But most of all, the fact that Dr. Gebru is not part of Google anymore is a a loss for all of us: because both Google and AI are powerful in today’s world, we are all worse off if Google so very clearly does not value what Dr. Gebru has to offer.
Disputes over what happened and who did when what exactly seem unproductive to me in this regard. Even if they were resolved, they do not change the outcome and, thus, the conclusion: Google very clearly does not value neither Dr. Gebru herself nor her expertise.
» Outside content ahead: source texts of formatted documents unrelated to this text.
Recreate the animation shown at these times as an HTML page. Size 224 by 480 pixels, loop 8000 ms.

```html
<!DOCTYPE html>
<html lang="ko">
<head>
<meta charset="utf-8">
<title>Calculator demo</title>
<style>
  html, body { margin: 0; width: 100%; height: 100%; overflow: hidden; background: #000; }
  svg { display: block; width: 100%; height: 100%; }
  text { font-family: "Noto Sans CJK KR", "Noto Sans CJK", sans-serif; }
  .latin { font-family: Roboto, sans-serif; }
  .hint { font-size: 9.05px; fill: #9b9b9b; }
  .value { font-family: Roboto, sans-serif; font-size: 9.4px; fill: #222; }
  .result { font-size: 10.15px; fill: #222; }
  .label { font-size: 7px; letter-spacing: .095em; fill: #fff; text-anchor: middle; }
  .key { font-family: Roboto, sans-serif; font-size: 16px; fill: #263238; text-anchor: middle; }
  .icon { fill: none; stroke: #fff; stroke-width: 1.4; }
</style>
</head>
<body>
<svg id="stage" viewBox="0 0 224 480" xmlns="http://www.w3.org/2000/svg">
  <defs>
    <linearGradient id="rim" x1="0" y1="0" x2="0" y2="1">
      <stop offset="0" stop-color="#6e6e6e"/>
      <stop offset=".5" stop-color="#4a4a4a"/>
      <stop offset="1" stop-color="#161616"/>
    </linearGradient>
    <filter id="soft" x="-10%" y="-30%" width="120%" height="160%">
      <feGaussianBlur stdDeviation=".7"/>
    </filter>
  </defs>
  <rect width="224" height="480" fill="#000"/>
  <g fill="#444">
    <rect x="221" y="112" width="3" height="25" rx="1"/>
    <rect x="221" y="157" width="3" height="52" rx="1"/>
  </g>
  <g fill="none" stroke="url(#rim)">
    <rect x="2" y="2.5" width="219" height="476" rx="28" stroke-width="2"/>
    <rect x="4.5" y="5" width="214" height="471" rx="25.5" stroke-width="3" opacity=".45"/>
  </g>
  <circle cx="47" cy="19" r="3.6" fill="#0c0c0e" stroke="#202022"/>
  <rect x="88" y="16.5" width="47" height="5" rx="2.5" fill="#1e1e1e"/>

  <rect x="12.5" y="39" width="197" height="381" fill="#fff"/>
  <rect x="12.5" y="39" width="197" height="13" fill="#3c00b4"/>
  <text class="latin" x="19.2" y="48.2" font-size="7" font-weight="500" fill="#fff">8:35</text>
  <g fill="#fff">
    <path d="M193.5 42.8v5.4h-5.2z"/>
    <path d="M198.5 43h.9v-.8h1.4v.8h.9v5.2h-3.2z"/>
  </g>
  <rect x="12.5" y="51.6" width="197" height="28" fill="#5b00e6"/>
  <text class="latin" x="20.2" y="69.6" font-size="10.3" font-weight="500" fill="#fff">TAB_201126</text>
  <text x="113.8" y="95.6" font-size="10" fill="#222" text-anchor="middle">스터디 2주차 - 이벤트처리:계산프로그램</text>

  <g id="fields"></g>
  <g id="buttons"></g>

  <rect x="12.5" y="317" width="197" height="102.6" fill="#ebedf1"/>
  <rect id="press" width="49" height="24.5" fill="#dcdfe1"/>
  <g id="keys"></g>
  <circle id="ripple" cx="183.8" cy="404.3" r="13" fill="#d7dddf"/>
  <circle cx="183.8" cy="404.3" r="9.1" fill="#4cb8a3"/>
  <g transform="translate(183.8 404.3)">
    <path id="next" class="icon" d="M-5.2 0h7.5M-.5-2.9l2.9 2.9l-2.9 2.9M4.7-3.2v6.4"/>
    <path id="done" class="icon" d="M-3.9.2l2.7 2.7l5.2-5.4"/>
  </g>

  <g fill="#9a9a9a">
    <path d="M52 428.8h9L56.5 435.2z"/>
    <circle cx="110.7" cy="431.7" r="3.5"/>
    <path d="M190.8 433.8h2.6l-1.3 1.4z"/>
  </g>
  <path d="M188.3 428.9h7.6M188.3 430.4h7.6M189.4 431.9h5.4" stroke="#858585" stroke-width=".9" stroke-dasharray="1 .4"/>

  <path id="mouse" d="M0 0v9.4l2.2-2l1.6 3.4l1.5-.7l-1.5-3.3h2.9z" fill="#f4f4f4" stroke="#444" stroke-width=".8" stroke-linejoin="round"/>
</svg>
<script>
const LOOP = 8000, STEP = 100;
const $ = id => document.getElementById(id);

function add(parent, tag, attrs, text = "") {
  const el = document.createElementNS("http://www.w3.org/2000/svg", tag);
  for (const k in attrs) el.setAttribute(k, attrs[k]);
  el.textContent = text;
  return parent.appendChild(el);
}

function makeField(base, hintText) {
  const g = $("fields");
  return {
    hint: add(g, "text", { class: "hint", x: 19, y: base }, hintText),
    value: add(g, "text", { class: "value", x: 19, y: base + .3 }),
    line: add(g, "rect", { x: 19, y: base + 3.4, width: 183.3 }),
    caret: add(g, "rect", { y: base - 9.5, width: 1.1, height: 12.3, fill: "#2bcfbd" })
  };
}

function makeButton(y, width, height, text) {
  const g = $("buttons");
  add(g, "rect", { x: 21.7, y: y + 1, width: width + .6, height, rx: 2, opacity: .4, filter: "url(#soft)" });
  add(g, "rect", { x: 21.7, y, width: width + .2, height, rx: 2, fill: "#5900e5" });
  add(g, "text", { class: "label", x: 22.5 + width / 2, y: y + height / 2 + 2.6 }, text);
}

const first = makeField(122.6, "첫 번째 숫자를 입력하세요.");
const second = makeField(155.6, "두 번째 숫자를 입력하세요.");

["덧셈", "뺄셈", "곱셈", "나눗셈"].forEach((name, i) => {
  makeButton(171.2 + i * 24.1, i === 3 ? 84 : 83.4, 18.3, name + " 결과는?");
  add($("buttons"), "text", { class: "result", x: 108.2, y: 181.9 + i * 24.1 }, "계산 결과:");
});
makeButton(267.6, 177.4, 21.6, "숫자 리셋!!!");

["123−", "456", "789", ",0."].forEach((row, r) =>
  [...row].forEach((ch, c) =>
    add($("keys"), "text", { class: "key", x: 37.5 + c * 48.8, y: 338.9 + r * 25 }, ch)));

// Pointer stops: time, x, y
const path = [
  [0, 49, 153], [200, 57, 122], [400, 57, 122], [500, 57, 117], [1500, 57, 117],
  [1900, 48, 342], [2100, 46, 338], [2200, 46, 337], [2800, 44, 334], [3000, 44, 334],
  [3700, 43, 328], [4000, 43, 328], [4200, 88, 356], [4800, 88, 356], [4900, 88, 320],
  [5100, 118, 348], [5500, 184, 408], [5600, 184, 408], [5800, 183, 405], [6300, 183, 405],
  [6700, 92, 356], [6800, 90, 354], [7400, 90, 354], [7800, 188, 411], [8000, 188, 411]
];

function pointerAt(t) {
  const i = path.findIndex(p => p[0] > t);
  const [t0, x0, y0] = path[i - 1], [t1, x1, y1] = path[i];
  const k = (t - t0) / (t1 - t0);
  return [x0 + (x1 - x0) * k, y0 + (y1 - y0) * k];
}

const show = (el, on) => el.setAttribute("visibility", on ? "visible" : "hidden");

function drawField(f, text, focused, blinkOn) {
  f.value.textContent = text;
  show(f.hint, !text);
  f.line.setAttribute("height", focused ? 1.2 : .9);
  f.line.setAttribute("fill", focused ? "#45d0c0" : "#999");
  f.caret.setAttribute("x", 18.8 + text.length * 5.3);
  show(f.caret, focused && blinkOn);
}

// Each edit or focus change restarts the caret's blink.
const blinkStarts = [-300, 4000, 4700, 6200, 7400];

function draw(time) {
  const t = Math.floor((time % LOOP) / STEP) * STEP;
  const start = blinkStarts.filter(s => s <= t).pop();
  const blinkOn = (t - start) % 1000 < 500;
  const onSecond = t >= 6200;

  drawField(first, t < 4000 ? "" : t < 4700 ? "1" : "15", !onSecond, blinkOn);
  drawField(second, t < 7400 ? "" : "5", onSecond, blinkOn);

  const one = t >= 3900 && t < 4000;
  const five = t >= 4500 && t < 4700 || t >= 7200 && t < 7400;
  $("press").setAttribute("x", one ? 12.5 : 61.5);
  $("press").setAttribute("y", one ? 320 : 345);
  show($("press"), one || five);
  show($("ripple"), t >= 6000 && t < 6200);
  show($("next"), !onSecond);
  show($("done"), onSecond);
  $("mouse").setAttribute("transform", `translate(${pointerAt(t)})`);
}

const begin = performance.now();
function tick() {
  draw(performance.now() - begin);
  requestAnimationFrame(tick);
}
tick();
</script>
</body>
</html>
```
But I want to make explicit that I, of course, believe Dr. Gebru. I am horrified that she was effectively fired from one day to the next for doing her job, which is: asking hard questions about what should be, and pushing the company to do better and be more ethical. I have seen people point to Google’s supposed rationale for firing her, but these arguments are legalese sugarcoating of the fact that Google wanted to look like it was doing ethics without actually doing ethics.
Behaving more ethically requires more ethical processes. Well, Dr. Gebru spoke out against unethical practices and processes and demanded accountability; her recent research warns of severe risks of AI for people and the planet — I can hardly think of a better opportunity for an AI company to behave more ethically than to do listen to, learn from, and empower someone like Dr. Gebru.
Google, however, clearly has no interest in behaving more ethically, for whatever reason. Absent stringent regulation, only organized internal pushback at great personal cost seems to positively impact the company’s unethical policies. [You may want to keep in mind that Google is not necessarily doing worse than other technology company in this regard, on the contrary. Some of Google’s behaviours like its comparatively transparent research outputs may even make it fare better compared to other coporporations. But the the bar is low and Dr. Gebru has just been fired, so please excuse my specific focus here.]
Remember Google’s “AI Ethics council”? Its make-up, so blatantly motivated by politics, incited an internal protest petition and ATEAC ended up being disbanded a few days after it was announced. What should Google have done differently? The MIT Technology Review published several relevant recommendations, including mine (stop treating ethics like a PR game!), but it is Prof. Anna Lauren Hoffmann’s suggestion I want to highlight here: “Look inward and empower employees who stand in solidarity with vulnerable groups.”
Remember the Google walkouts of 2018, sparked by the $90 billion pay-out to a high-ranked employee accused of sexual assault? The organizers paid a great individual cost. What should Google have done differently? Probably everything, as the U.S. National Labor Relations Board found that the company illegally surveilled and fired employees for organizing. Ironically, these news broke the same day Dr. Timnit Gebru announced she had been fired…
For a start, I have signed my very first online petition asking for accountability regarding Dr. Gebru’s termination (I even signed twice due to an e-mail error). Although I am not overly worried about where she will land, I am very sorry for what she has been experiencing.
This is of course about Dr. Gebru. Yet this is also about so much more. It is also about the power of corporations. It is also about underrepresented people in the workplace. And ultimately, it is about all of us. The way Google treated the person they hired to do ethics highlights the profoundly undemocratic and unjust configuration between people and corporations, which may behave in authoritarian ways without consequences. What happened illustrates the unilateral power of tech companies, which significantly shape our world and our lives without ever having to take into account the slightest amount of critique.
This is not ethical.